### Extracted entries

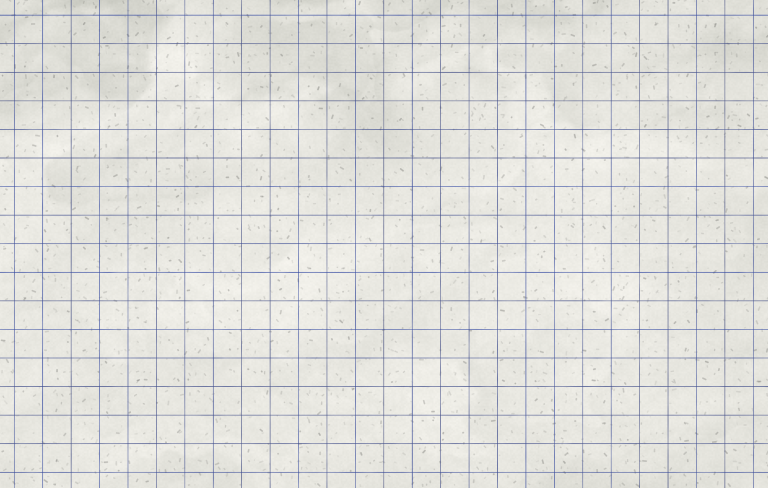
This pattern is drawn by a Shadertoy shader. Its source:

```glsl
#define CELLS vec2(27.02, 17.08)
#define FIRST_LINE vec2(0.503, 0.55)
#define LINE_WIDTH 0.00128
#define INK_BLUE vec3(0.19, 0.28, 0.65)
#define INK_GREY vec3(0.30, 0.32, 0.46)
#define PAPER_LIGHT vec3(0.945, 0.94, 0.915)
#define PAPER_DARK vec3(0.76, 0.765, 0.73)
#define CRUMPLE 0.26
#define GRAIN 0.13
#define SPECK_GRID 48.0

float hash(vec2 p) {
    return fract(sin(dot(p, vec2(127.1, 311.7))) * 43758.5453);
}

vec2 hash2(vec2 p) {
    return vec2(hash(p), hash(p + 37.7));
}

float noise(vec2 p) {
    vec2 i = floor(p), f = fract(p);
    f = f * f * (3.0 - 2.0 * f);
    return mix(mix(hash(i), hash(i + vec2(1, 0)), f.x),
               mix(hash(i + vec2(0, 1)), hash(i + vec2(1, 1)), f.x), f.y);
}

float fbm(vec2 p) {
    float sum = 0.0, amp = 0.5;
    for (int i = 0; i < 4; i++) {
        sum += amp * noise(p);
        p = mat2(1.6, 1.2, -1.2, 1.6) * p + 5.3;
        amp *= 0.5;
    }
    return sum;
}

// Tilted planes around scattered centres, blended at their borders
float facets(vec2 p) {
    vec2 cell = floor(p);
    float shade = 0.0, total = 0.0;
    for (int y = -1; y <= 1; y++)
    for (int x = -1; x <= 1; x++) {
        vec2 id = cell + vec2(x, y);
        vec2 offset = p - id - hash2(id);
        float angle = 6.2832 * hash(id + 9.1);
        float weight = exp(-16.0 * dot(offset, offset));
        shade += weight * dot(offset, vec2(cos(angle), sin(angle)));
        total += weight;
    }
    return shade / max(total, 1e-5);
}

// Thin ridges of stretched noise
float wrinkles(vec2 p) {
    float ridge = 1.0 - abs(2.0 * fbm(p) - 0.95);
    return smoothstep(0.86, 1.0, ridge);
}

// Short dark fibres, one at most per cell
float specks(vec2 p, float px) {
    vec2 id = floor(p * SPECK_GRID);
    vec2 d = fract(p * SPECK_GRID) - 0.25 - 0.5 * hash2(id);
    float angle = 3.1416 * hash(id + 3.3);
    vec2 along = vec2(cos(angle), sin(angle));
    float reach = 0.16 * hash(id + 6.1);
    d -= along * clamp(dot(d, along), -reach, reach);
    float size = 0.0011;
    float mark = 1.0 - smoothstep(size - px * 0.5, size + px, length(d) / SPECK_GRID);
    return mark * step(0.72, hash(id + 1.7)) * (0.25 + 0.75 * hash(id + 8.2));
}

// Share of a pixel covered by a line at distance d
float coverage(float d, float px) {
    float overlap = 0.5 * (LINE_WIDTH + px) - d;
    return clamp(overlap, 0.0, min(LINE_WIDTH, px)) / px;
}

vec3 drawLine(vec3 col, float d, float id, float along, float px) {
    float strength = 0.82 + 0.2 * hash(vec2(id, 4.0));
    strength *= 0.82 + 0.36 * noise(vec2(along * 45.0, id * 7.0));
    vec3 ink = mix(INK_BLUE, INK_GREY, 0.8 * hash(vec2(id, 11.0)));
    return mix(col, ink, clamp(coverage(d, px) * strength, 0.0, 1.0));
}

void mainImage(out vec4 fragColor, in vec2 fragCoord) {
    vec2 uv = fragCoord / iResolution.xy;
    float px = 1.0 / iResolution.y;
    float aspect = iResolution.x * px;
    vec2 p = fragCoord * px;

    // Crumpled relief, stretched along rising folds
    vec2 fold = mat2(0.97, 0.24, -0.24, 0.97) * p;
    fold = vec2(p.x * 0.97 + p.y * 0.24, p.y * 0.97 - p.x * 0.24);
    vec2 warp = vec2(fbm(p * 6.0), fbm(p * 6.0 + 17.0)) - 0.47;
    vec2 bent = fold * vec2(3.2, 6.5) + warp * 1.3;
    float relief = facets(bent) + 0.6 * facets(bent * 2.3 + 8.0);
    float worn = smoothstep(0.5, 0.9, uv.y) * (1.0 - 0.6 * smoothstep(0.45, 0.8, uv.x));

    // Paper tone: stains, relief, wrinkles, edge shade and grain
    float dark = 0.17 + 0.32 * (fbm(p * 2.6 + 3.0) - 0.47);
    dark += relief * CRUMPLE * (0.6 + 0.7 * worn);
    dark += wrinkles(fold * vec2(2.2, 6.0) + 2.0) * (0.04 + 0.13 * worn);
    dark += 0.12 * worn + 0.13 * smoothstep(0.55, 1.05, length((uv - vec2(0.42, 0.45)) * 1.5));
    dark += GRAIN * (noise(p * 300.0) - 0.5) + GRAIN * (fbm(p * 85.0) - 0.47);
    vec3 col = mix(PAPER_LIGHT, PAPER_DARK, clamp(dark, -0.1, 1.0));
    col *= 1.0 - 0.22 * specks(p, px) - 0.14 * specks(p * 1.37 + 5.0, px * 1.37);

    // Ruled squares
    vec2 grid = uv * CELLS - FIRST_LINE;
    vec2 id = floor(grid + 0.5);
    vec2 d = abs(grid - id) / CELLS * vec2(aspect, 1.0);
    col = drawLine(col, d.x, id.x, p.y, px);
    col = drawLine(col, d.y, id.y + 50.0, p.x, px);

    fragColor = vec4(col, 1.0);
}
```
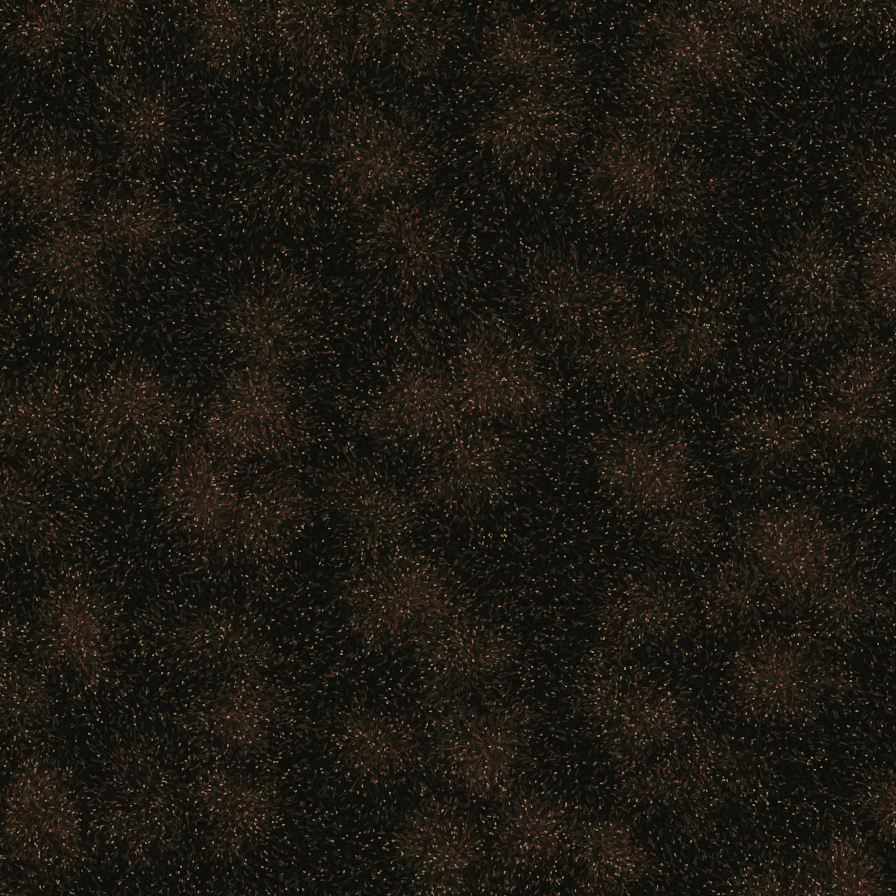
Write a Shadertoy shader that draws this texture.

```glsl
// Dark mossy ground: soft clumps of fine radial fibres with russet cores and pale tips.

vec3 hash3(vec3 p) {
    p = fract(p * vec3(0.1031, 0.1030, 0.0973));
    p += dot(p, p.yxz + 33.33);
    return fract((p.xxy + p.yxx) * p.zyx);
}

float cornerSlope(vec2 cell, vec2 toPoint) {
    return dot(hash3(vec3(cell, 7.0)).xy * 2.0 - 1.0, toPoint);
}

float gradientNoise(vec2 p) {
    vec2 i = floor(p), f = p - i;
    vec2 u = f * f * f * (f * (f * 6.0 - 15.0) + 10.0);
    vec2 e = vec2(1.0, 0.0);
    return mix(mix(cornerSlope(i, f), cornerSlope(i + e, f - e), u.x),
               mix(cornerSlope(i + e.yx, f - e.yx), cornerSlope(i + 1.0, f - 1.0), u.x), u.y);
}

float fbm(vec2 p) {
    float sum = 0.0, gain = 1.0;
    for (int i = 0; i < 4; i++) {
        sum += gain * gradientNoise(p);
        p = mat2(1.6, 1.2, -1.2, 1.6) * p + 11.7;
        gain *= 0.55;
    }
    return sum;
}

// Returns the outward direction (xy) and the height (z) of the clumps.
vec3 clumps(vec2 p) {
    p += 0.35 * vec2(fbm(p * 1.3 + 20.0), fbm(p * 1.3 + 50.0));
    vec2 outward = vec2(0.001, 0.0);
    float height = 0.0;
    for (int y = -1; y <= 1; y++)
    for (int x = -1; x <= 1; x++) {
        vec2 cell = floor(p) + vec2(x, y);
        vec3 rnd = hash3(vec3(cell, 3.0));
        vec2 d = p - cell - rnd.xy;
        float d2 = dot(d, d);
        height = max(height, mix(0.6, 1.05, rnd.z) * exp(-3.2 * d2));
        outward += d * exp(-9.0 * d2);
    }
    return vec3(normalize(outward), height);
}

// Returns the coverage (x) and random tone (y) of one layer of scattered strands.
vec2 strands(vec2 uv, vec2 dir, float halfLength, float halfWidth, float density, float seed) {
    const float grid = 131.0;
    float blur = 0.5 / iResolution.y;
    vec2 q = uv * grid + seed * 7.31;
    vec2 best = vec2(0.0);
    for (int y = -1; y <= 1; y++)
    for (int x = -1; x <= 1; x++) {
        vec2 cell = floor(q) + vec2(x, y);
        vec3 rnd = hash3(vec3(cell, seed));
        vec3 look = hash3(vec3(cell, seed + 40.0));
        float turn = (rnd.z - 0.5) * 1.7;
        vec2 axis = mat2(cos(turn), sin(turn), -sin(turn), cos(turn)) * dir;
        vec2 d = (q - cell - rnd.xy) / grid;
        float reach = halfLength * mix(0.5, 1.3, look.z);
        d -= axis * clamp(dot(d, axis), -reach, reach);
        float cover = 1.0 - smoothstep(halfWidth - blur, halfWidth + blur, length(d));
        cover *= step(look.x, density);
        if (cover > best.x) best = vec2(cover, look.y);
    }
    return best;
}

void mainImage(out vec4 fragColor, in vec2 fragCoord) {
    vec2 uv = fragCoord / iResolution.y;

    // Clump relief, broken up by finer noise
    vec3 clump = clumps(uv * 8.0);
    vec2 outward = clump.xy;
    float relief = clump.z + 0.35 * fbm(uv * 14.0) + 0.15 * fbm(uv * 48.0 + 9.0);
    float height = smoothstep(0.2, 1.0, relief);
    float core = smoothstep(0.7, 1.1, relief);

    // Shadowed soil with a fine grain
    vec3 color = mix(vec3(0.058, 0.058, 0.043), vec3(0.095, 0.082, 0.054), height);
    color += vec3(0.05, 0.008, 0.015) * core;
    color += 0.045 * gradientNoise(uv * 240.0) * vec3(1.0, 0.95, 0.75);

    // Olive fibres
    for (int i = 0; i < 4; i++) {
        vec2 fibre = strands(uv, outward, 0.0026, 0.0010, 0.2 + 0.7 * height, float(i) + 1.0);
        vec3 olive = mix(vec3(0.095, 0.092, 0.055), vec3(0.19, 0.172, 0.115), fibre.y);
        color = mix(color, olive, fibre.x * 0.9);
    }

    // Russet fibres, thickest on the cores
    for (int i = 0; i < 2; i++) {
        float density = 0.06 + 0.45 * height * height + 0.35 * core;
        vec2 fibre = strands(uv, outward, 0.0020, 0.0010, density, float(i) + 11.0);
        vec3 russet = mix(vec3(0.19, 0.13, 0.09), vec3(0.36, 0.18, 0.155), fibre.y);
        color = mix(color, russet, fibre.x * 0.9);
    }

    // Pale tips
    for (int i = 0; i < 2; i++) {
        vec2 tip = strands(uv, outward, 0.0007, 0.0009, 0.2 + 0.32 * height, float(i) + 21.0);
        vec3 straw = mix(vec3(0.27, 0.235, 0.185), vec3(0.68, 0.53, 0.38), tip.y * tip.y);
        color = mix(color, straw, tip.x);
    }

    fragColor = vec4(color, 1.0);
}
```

######

**What the task requires**
Where a line in the records above contains "fract", include it in the count, and give only that number.

**Your response**
5